Fun analysis John. As I have vastly more experience with boats than
airplanes, I'd like to point out another fact about steering. Rudders are
utterly worthless if you are not moving or if you don't have water flow
going over the rudder. Some of this can come from the ship screws (props).
But the point is that rudders (and to some extent a keel) doesn't do much
unless the boat is already moving. That makes steering even more
unintuitive. Obviously, this issue doesn't turn on at some speed but
changes with speed from zero steering to more and more useful steering

Another issue is prop-walk. If there are two screws that are counter
rotating this is less of an issue, but you get an additional vector thrown
into the mix from the "paddle wheel" behavior of props. Not only does a
prop thrust water backwards, it also provides a sideways force (I've seen
this in aircraft prop wash as well). This force can be welcome when going
into or out of a dock, it can also be very annoying. For larger sailboats
this is an issue that all skippers must adjust for when docking or
undocking and is part of standard training for any captain.
- - - -
John E. Sohl, Ph.D.
WSU Brady Presidential Distinguished Professor of Physics
Weber State University
1415 Edvalson St., Dept 2508
Ogden, UT 84408-2508

Office: TY 326
Office phone: (801) 626-7907
cell: (801) 476-0589 (Text me, I don't answer the phone if you are not in
my contacts.)

3) One annoying thing about steering a boat is that in the classical
arrangement, you don't have a way of pushing the bow in the direction
you want to turn. Instead you use the rudder to push the stern in the
direction you /don't/ want to go.
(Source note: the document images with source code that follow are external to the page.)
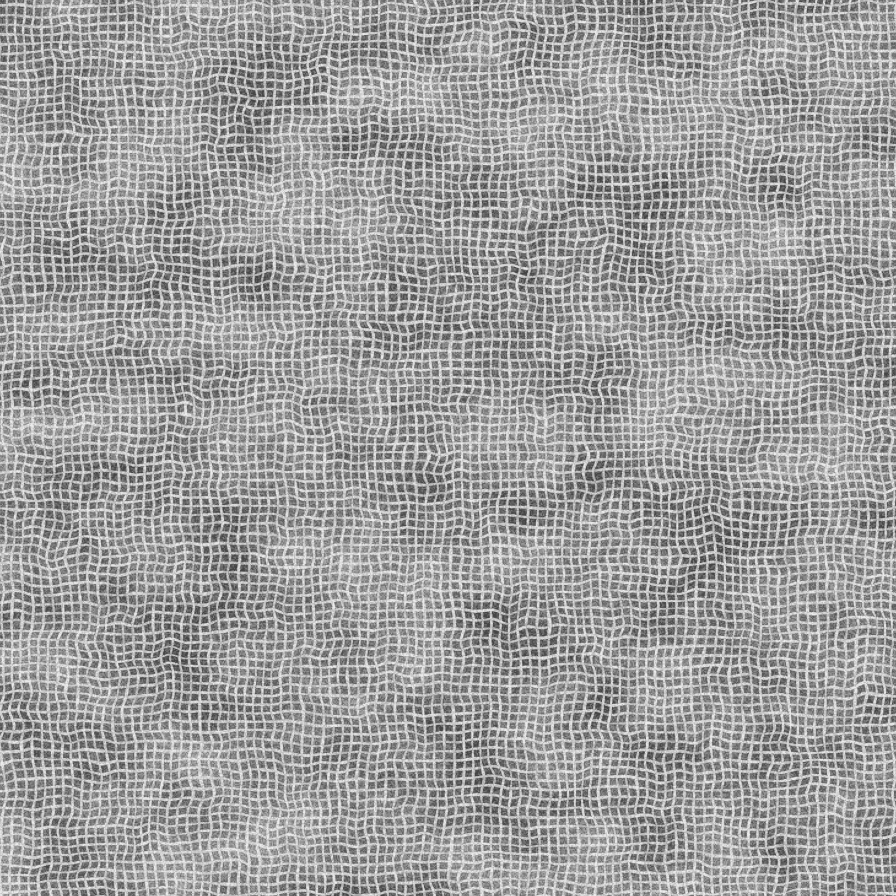
A WebGL 2 fragment shader for this texture:

```glsl
#version 300 es
precision highp float;
// Coarse grey gauze: a 96 by 96 grid of thin pale threads over darker gaps.
// Smooth noise bends the threads and varies their width and brightness;
// broad blotches lighten or darken the gaps, and fine grain covers it all.

uniform vec2 u_resolution;
out vec4 fragColor;

float hash(vec2 p) {
  vec3 q = fract(vec3(p.xyx) * 0.1031);
  q += dot(q, q.yzx + 33.33);
  return fract((q.x + q.y) * q.z);
}

// Smoothly interpolated lattice noise, 0 to 1
float noise(vec2 p) {
  vec2 i = floor(p), f = fract(p);
  f = f * f * (3.0 - 2.0 * f);
  return mix(mix(hash(i), hash(i + vec2(1, 0)), f.x),
             mix(hash(i + vec2(0, 1)), hash(i + vec2(1, 1)), f.x), f.y);
}

// Coverage of the parallel threads lying at whole values of 'across'
float threads(float across, float along, float seed, float pixel) {
  float id = floor(across + 0.5);
  float wear = noise(vec2(id * 7.0 + seed, along * 0.8));
  float halfWidth = 0.105 + 0.06 * wear;
  float edge = 0.5 * pixel + 0.03;
  float d = abs(across - id) - halfWidth;
  return (1.0 - smoothstep(-edge, edge, d)) * (0.72 + 0.28 * wear);
}

void main() {
  vec2 uv = gl_FragCoord.xy / u_resolution;
  vec2 cell = uv * 96.0;
  vec2 pixel = 96.0 / u_resolution;

  // Bend the grid with a short and a longer wobble
  vec2 bend = vec2(noise(cell * vec2(0.3, 0.55) + 11.0),
                   noise(cell * vec2(0.55, 0.3) + 57.0)) - 0.5;
  vec2 drift = vec2(noise(cell * 0.17 + 83.0), noise(cell * 0.17 + 131.0)) - 0.5;
  vec2 p = cell + 0.65 * bend + 0.8 * drift + 0.5;

  // Cloudy blotches, a little wider than tall
  float cloud = 0.55 * noise(uv * vec2(15.0, 19.0) + 5.0)
              + 0.30 * noise(uv * vec2(31.0, 38.0) + 40.0)
              + 0.15 * noise(uv * 75.0 + 70.0) - 0.5;

  float grain = noise(uv * 730.0 + 19.0) - 0.5;

  float warp = threads(p.x, p.y, 3.0, pixel.x);
  float weft = threads(p.y, p.x, 211.0, pixel.y);
  float weave = max(warp, weft);

  float gap = 0.475 + 0.42 * cloud + 0.27 * grain;
  float thread = 0.85 + 0.06 * cloud + 0.22 * grain;
  fragColor = vec4(vec3(clamp(mix(gap, thread, weave), 0.27, 0.92)), 1.0);
}
```
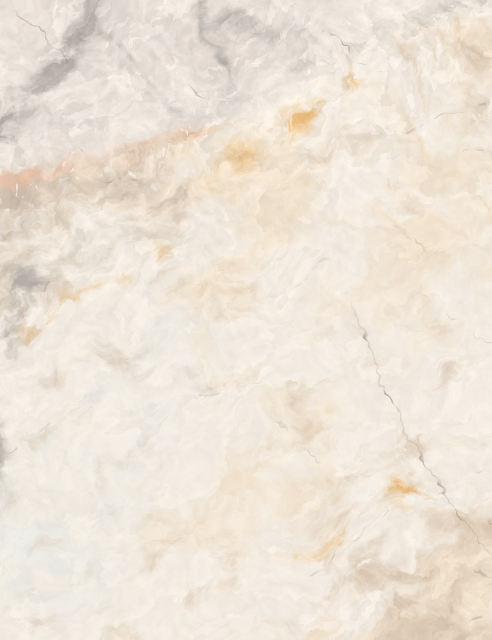
Reproduce this texture procedurally as a WebGL 2 fragment shader.

```glsl
#version 300 es
precision highp float;
uniform vec2 u_resolution;
out vec4 outColor;

const vec3 PALE = vec3(0.957, 0.927, 0.887);
const vec3 ICE = vec3(0.922, 0.922, 0.900);
const vec3 CREAM = vec3(0.942, 0.882, 0.795);
const vec3 GREY = vec3(0.895, 0.858, 0.832);
const vec3 BEIGE = vec3(0.845, 0.770, 0.685);
const vec3 SHADOW = vec3(0.690, 0.665, 0.645);
const vec3 OCHRE = vec3(0.910, 0.715, 0.450);
const vec3 ROSE = vec3(0.900, 0.730, 0.620);
const vec3 CRACK = vec3(0.600, 0.530, 0.485);
const float WARP = 0.040;
const float GRAIN = 0.046;
const float FOLD = 0.046;
const float CRACK_WIDTH = 0.0012;
const int HAIRLINES = 18;

float hash(vec2 cell) {
    uvec2 q = uvec2(ivec2(cell)) * uvec2(1597334673u, 3812015801u);
    uint h = (q.x ^ q.y) * 1597334673u;
    h = (h ^ (h >> 15)) * 2246822519u;
    return float((h ^ (h >> 13)) >> 8) / 16777216.0;
}
float corner(vec2 cell, vec2 offset) {
    float a = 6.2832 * hash(cell);
    return dot(vec2(cos(a), sin(a)), offset);
}
float noise(vec2 p) {
    vec2 i = floor(p), f = p - i, e = vec2(1, 0);
    vec2 u = f * f * f * (f * (f * 6.0 - 15.0) + 10.0);
    return mix(mix(corner(i, f), corner(i + e, f - e), u.x),
               mix(corner(i + e.yx, f - e.yx), corner(i + 1.0, f - 1.0), u.x), u.y);
}
mat2 rotation(float a) {
    return mat2(cos(a), -sin(a), sin(a), cos(a));
}
float fbm(vec2 p) {
    float sum = 0.0, amp = 0.9;
    for (int i = 0; i < 6; i++) {
        sum += amp * noise(p);
        p = rotation(0.12) * p * 2.03 + 17.3;
        amp *= 0.59;
    }
    return sum;
}
float segment(vec2 p, vec2 a, vec2 b) {
    vec2 d = b - a;
    return length(p - a - d * clamp(dot(p - a, d) / dot(d, d), 0.0, 1.0));
}
float stain(vec2 p, vec2 a, vec2 b, float radius) {
    float d = segment(p, a, b) / radius;
    return exp(-d * d);
}
float line(float d) {
    return 1.0 - smoothstep(CRACK_WIDTH * 0.3, CRACK_WIDTH + 0.7 / u_resolution.y, d);
}
// Ramp with one crisp side, like overlapping crystal sheets
float sheet(float x) {
    float s = fract(x);
    return s * (1.0 - smoothstep(0.90, 1.0, s)) - 0.45;
}

void main() {
    vec2 p = gl_FragCoord.xy / u_resolution.y;
    vec2 q = p + WARP * vec2(fbm(p * 5.0 + 3.1), fbm(p * 5.0 + 41.7));

    // Diagonal fault between cool top and warm body
    float fault = q.y - (0.70 + 0.24 * q.x + 0.20 * q.x * q.x);
    float upper = smoothstep(-0.01, 0.03, fault);
    float below = (1.0 - upper) * exp(min(fault, 0.0) * 6.0);
    float left = 1.0 - smoothstep(0.14, 0.40, q.x);
    float right = smoothstep(0.38, 0.68, q.x);
    float lower = 1.0 - smoothstep(0.08, 0.34, p.y);
    float activity = 0.55 + 0.7 * max(upper, below) + 0.4 * lower * right;

    // Clouds and feathered grain
    float cloud = fbm(q * 4.0 + 9.0);
    float mottle = fbm(q * 15.0 + 25.0);
    float rising = fbm(rotation(0.5) * q * vec2(6.0, 18.0) + 5.0);
    float plumes = fbm(rotation(-0.85) * q * vec2(6.0, 19.0) + 60.0);
    float streak = mix(rising, plumes, right * smoothstep(0.40, 0.60, p.y));
    float fold = sheet(2.2 * fbm(rotation(0.7) * q * vec2(3.0, 5.0) + 80.0) + 0.5 * streak);

    // Body colour
    float chill = stain(q, vec2(0.07, 0.14), vec2(0.18, 0.43), 0.12);
    vec3 col = mix(PALE, ICE, 0.9 * chill * smoothstep(-0.5, 0.3, cloud + mottle));
    float warmth = cloud + 0.5 * streak + 0.4 * below + 0.3 * lower * right + 0.02 - 0.4 * chill;
    col = mix(col, CREAM, 0.9 * smoothstep(0.0, 0.6, warmth) * (1.0 - upper));
    float earth = below * (0.52 * left + 0.30 * right) + 0.36 * lower * right + 0.12 * upper;
    col = mix(col, BEIGE, smoothstep(0.07, 0.80, earth + 0.6 * streak + 0.4 * mottle));
    col = mix(col, GREY, 0.85 * upper * smoothstep(-0.6, 0.3, cloud + 0.6 * streak));
    col = mix(col, PALE, 0.8 * smoothstep(0.05, 0.45, mottle - 0.5 * streak) * max(upper, below));

    // Smoky fibres
    float smoke = stain(q, vec2(0.0, 0.78), vec2(0.13, 1.0), 0.026)
        + 0.8 * stain(q, vec2(-0.01, 0.42), vec2(0.04, 0.56), 0.026)
        + 0.8 * stain(q, vec2(-0.02, 0.22), vec2(-0.02, 0.32), 0.024)
        + 0.5 * stain(q, vec2(0.35, 0.97), vec2(0.57, 0.91), 0.012)
        + 0.5 * stain(q, vec2(0.14, 0.98), vec2(0.28, 0.82), 0.007)
        + 0.5 * stain(q, vec2(0.32, 1.0), vec2(0.37, 0.87), 0.006)
        + 0.4 * upper * exp(-abs(fault - 0.03) * 45.0) * smoothstep(0.2, 0.4, q.x)
        + 0.35 * below * left;
    col = mix(col, SHADOW, clamp(smoke * (0.4 + 1.6 * streak + 1.1 * mottle), 0.0, 0.85));

    // Mineral stains
    float patchy = smoothstep(-0.3, 0.5, mottle + 0.6 * streak);
    float rose = exp(-fault * fault * 8000.0) * (1.0 - smoothstep(0.28, 0.38, p.x));
    col = mix(col, ROSE, rose * (0.3 + 0.7 * patchy));
    float ochre = 1.6 * stain(q, vec2(0.46, 0.815), vec2(0.53, 0.86), 0.017)
        + 0.70 * stain(q, vec2(0.36, 0.72), vec2(0.38, 0.77), 0.020)
        + 1.10 * stain(q, vec2(0.61, 0.235), vec2(0.67, 0.21), 0.017)
        + 0.50 * stain(q, vec2(0.46, 0.14), vec2(0.64, 0.20), 0.014)
        + 0.55 * stain(q, vec2(0.05, 0.50), vec2(0.24, 0.59), 0.020);
    col = mix(col, OCHRE, clamp(ochre * patchy, 0.0, 0.9));

    // Long crack and scattered hairlines
    vec2 k = p + 0.014 * vec2(noise(p * 24.0), noise(p * 24.0 + 50.0)) + 0.005 * noise(p * 90.0);
    float t = 0.53 - k.y;
    float curve = abs(k.x - 0.555 - 0.25 * t - 0.7 * t * t) / 1.2;
    float extent = smoothstep(-0.02, 0.05, t) * (1.0 - smoothstep(0.38, 0.44, t));
    float broken = smoothstep(-0.15, 0.35, noise(p * 33.0 + 7.0) + 0.4 * noise(p * 90.0));
    col = mix(col, BEIGE, 0.4 * extent * exp(-curve * 80.0) * patchy);
    float cracks = 0.6 * extent * (0.3 + 0.7 * broken) * line(curve);
    for (int i = 0; i < HAIRLINES; i++) {
        float n = float(i), a = mix(-1.1, 0.8, hash(vec2(n, 23)));
        vec2 c = vec2(0.77 * hash(vec2(n, 11)), fract(n * 0.618 + 0.3));
        vec2 reach = vec2(cos(a), sin(a)) * mix(0.03, 0.10, hash(vec2(n, 37)));
        cracks = max(cracks, 0.35 * broken * activity * line(segment(k, c - reach, c + reach)));
    }
    col = mix(col, CRACK, cracks);

    // Folds, flecks and grain
    col += activity * (FOLD * fold + GRAIN * (fbm(q * 52.0) + 0.5 * streak));
    float fleck = smoothstep(0.32, 0.50, noise(q * 85.0)) * exp(-abs(fault) * 12.0);
    col = mix(col, vec3(0.97, 0.96, 0.94), 0.75 * fleck);
    outColor = vec4(clamp(col, 0.0, 1.0), 1.0);
}
```
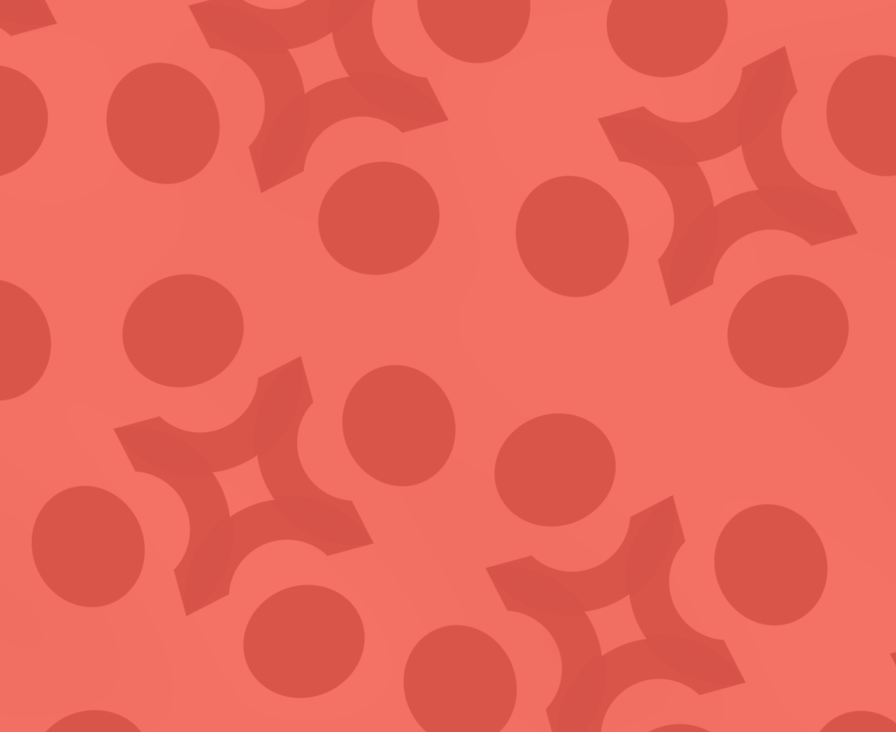
A Shadertoy shader for this pattern:

```glsl
// Tone-on-tone coral print: tilted four-armed strap crosses, each ringed by four discs.
// One cross is folded to an eighth and built from circles and a wedge, then
// repeated over a skewed lattice whose rows drift and alternate slightly.

// Lattice position of a cross; canvas is 6.28 units high, y pointing down.
vec2 crossCenter(float column, float row) {
    float drift = 1.05 * sin(1.25 * row);
    float alternate = 1.0 - 2.0 * mod(abs(column), 2.0);
    vec2 rowStart = vec2(2.77, 0.575) + row * vec2(-0.75, 3.71);
    vec2 columnStep = mix(vec2(3.435, 0.90), vec2(3.33, 0.965), drift);
    vec2 wobble = mix(vec2(-0.038, -0.035), vec2(0.07, -0.115), drift);
    return rowStart + column * columnStep + alternate * wobble;
}

// x: distance to straps and discs, y: distance to the strap overlaps.
vec2 crossMotif(vec2 p) {
    // Turn onto the disc axes, then fold into one eighth
    float c = cos(0.371), s = sin(0.371);
    vec2 q = abs(vec2(c * p.x - s * p.y, s * p.x + c * p.y));
    q = vec2(max(q.x, q.y), min(q.x, q.y));

    // Flattened disc facing the notch
    float disc = (length((q - vec2(1.43, 0.0)) / vec2(0.479, 0.526)) - 1.0) * 0.5;

    // Curved strap, pointed arm end and four-cornered centre hole
    float notchRadius = length(q - vec2(1.03, 0.0));
    float along = (q.x + q.y) * 0.7071;
    float across = (q.x - q.y) * 0.7071;
    float armEnd = 0.777 * across + 0.629 * (along - 1.22);
    float hole = min(notchRadius - 0.85, 0.6 - length(q));
    float strap = max(max(0.50 - notchRadius, armEnd), hole);

    float overlap = max(strap, length(q - vec2(0.0, 1.03)) - 0.88);
    return vec2(min(strap, disc), overlap);
}

void mainImage(out vec4 fragColor, in vec2 fragCoord) {
    float pixel = 6.28 / iResolution.y;
    vec2 p = fragCoord * pixel;
    p.y = 6.28 - p.y;

    vec2 dist = vec2(10.0);
    for (int row = -1; row <= 2; row++) {
        for (int column = -1; column <= 2; column++) {
            dist = min(dist, crossMotif(p - crossCenter(float(column), float(row))));
        }
    }
    vec2 cover = 1.0 - smoothstep(-pixel, pixel, dist);

    // Faint broad mottling of the ground
    float mottle = sin(1.3 * p.x + 1.7 * sin(0.9 * p.y)) + 0.6 * sin(2.1 * p.y - 1.4 * p.x);
    vec3 ground = vec3(0.95, 0.44, 0.39) + 0.005 * mottle;
    vec3 ink = vec3(0.855, 0.332, 0.288) * (1.0 - 0.025 * cover.y);
    fragColor = vec4(mix(ground, ink, cover.x), 1.0);
}
```
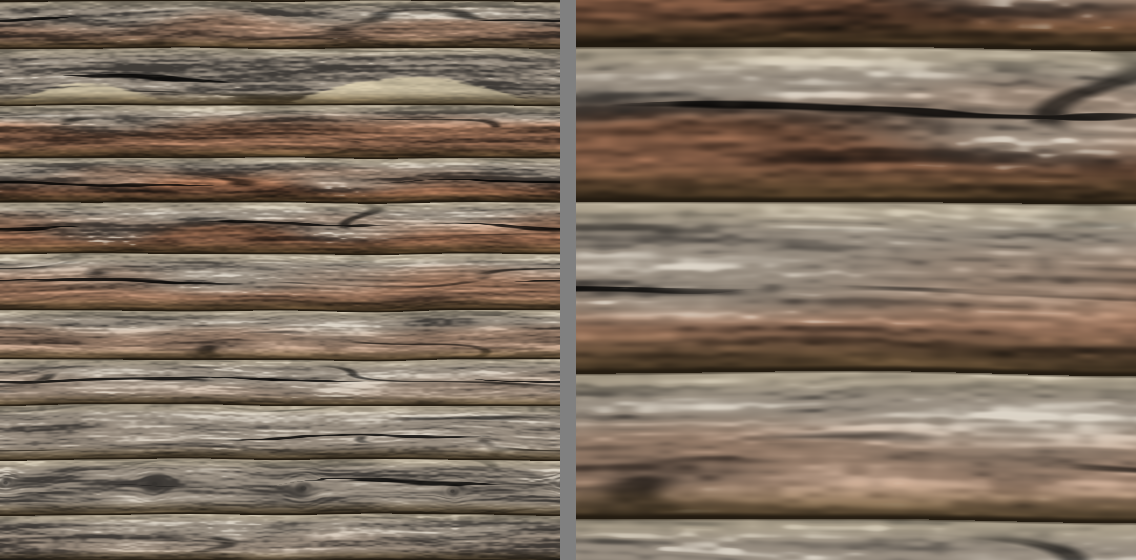
Left, the full canvas; right, a detail of the centre.
Write a WebGL 2 fragment shader that draws this texture.

```glsl
#version 300 es
precision highp float;
// Wall of eleven weathered horizontal logs with grain, checks, rust stains and knots.

#define LOGS 11.0
#define SEAM_JITTER 0.08
#define SEAM_WOBBLE 0.07
#define GAP_WIDTH 0.0042
#define GRAIN_CONTRAST 2.1
#define RUST_AMOUNT 0.85
#define CRACK_DEPTH 0.8
#define BARE_LOG 9.0
#define KNOT_LOG 1.0
#define KNOTS 4

uniform vec2 u_resolution;
out vec4 fragColor;

const float TAU = 6.2831853;
const vec3 CHARCOAL = vec3(0.25, 0.235, 0.22);
const vec3 DRIFTWOOD = vec3(0.59, 0.55, 0.50);
const vec3 SILVER = vec3(0.86, 0.83, 0.78);
const vec3 RUST = vec3(0.50, 0.32, 0.22);
const vec3 OLIVE = vec3(0.40, 0.32, 0.19);
const vec3 CREAM = vec3(0.82, 0.77, 0.65);
const vec3 GAP = vec3(0.13, 0.10, 0.06);

float hash(vec2 p) {
  return fract(sin(dot(p, vec2(127.1, 311.7))) * 43758.5453);
}

// Value noise that wraps in x after freq.x cells.
float noise(vec2 p, vec2 freq) {
  p *= freq;
  vec2 cell = floor(p), f = fract(p);
  f = f * f * (3.0 - 2.0 * f);
  float x0 = mod(cell.x, freq.x), x1 = mod(cell.x + 1.0, freq.x);
  float low = mix(hash(vec2(x0, cell.y)), hash(vec2(x1, cell.y)), f.x);
  float high = mix(hash(vec2(x0, cell.y + 1.0)), hash(vec2(x1, cell.y + 1.0)), f.x);
  return mix(low, high, f.y);
}

// Height of the lower seam of a log, in log units.
float seam(float i, float x) {
  float wave = sin(TAU * 3.0 * (i - 1.95) / LOGS);
  float wobble = noise(vec2(x, mod(i, LOGS) + 0.5), vec2(6.0, 1.0)) - 0.5;
  return i + SEAM_JITTER * wave - 0.03 + SEAM_WOBBLE * wobble;
}

// Bends the grain around each knot; returns its darkness.
float knots(float x, float t, inout float v) {
  float dark = 0.0;
  for (int k = 0; k < KNOTS; k++) {
    float fk = float(k);
    float size = 0.006 + 0.005 * hash(vec2(fk, 4.0));
    float dx = x - 0.01 - 0.266 * fk;
    vec2 q = vec2(dx - round(dx), (t - 0.6 + 0.06 * fk) / LOGS);
    float r = length(q * vec2(0.7, 1.0)) / size;
    v -= q.y * 0.8 * exp(-r * r * 0.22);
    float rings = 0.5 + 0.5 * cos(r * 7.0);
    dark += exp(-r * r * 3.0) + 0.45 * rings * exp(-r * r * 0.7);
  }
  return min(dark, 1.0);
}

void main() {
  vec2 uv = gl_FragCoord.xy / u_resolution;
  float x = uv.x, y = uv.y * LOGS;

  // Find the log and the place across it: t is 0 below, 1 above.
  float i = floor(y);
  if (y < seam(i, x)) i -= 1.0;
  else if (y >= seam(i + 1.0, x)) i += 1.0;
  float bottom = seam(i, x), top = seam(i + 1.0, x);
  float t = (y - bottom) / (top - bottom);
  float id = mod(i, LOGS);
  float v = (y - bottom) / LOGS + id * 1.7;

  float knot = id == KNOT_LOG ? knots(x, t, v) : 0.0;
  v += 0.009 * (noise(vec2(x, v), vec2(5.0, 18.0)) - 0.5);
  vec2 p = vec2(x, v);

  // Fibres from broad streaks to fine grit.
  float broad = noise(p, vec2(4.0, 48.0));
  float fine = noise(p + 3.0, vec2(17.0, 250.0));
  float grit = noise(p + 7.0, vec2(80.0, 330.0));
  float fibre = 0.3 * broad + 0.3 * noise(p, vec2(8.0, 115.0)) + 0.25 * fine + 0.15 * grit;
  float tone = 0.5 + (fibre - 0.5) * GRAIN_CONTRAST + 0.12 * (hash(vec2(id, 2.0)) - 0.5);
  vec3 color = mix(CHARCOAL, DRIFTWOOD, smoothstep(-0.1, 0.55, tone));
  color = mix(color, SILVER, smoothstep(0.5, 1.05, tone));

  // Rust stains on the lower side, strongest on the upper middle logs.
  float stain = 0.5 + 0.5 * sin(TAU * (id - 4.0) / LOGS);
  stain = id == BARE_LOG ? 0.0 : max(stain, 0.6 * step(9.5, id));
  float patches = noise(p, vec2(5.0, 26.0));
  float rust = stain * (1.0 - smoothstep(0.3, 0.75, t + 0.5 * (patches - 0.5)));
  color = mix(color, RUST * (0.55 + 0.9 * tone), RUST_AMOUNT * rust);

  // Thin checks along the grain, and one long split on some logs.
  float ridge = abs(noise(p + 11.0, vec2(4.0, 32.0)) - 0.5);
  float check = (1.0 - smoothstep(0.01, 0.07, ridge)) * smoothstep(0.45, 0.75, broad + 0.3 * (fine - 0.5));
  float bend = noise(vec2(x, id + 20.0), vec2(5.0, 1.0)) - 0.5;
  float taper = noise(vec2(x, id + 40.0), vec2(4.0, 1.0)) - 0.35;
  float splitY = 0.4 + 0.3 * hash(vec2(id, 9.0)) + 0.18 * bend + 0.04 * (fine - 0.5);
  float splitWidth = 0.09 * max(taper, 0.0) * step(0.45, hash(vec2(id, 6.0)));
  float split = (1.0 - smoothstep(0.4, 1.0, abs(t - splitY) / (splitWidth + 0.001))) * smoothstep(0.0, 0.02, splitWidth);
  color *= 1.0 - CRACK_DEPTH * max(0.75 * check, split);

  // Pale flecks and bare arches of newer wood.
  float fleck = smoothstep(0.73, 0.88, 0.5 * patches + 0.3 * fine + 0.2 * grit);
  color = mix(color, SILVER, 0.7 * fleck);
  if (id == BARE_LOG) {
    for (int k = 0; k < 2; k++) {
      float fk = float(k);
      float reach = (x - 0.15 - 0.59 * fk) / (0.15 + 0.08 * fk);
      float edge = (0.38 + 0.12 * fk) * (1.0 - reach * reach) + 0.18 * (fibre - 0.5);
      color = mix(color, CREAM * (0.78 + 0.4 * fibre), 0.9 * smoothstep(-0.03, 0.05, edge - t));
    }
  }
  color = mix(color, CHARCOAL * 0.8, 0.75 * knot);

  // Round the log: cream upper rim, olive shaded underside, dark gap.
  color = mix(color, CREAM * (0.65 + 0.5 * fibre), 0.5 * smoothstep(0.78, 0.97, t));
  float under = 1.0 - smoothstep(0.0, 0.28, t);
  color = mix(color, OLIVE * (0.55 + 0.7 * tone), 0.75 * under);
  color *= 1.0 - 0.3 * under * under;
  float above = (y - bottom) / LOGS, below = (top - y) / LOGS;
  float gap = max(1.0 - smoothstep(0.2, 1.0, above / GAP_WIDTH), 0.6 * (1.0 - smoothstep(0.0, 0.4, below / GAP_WIDTH)));
  color = mix(color, GAP, 0.9 * gap);

  fragColor = vec4(clamp(color, 0.0, 1.0), 1.0);
}
```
As long as the angles are small and the off-course distance is small,
this is only a minor annoyance. OTOH it also means there is a coffin
corner; that is, if the boat is too far outside the envelope, trying
to fix it just makes things worse. You have to proactively stay out
of such situations.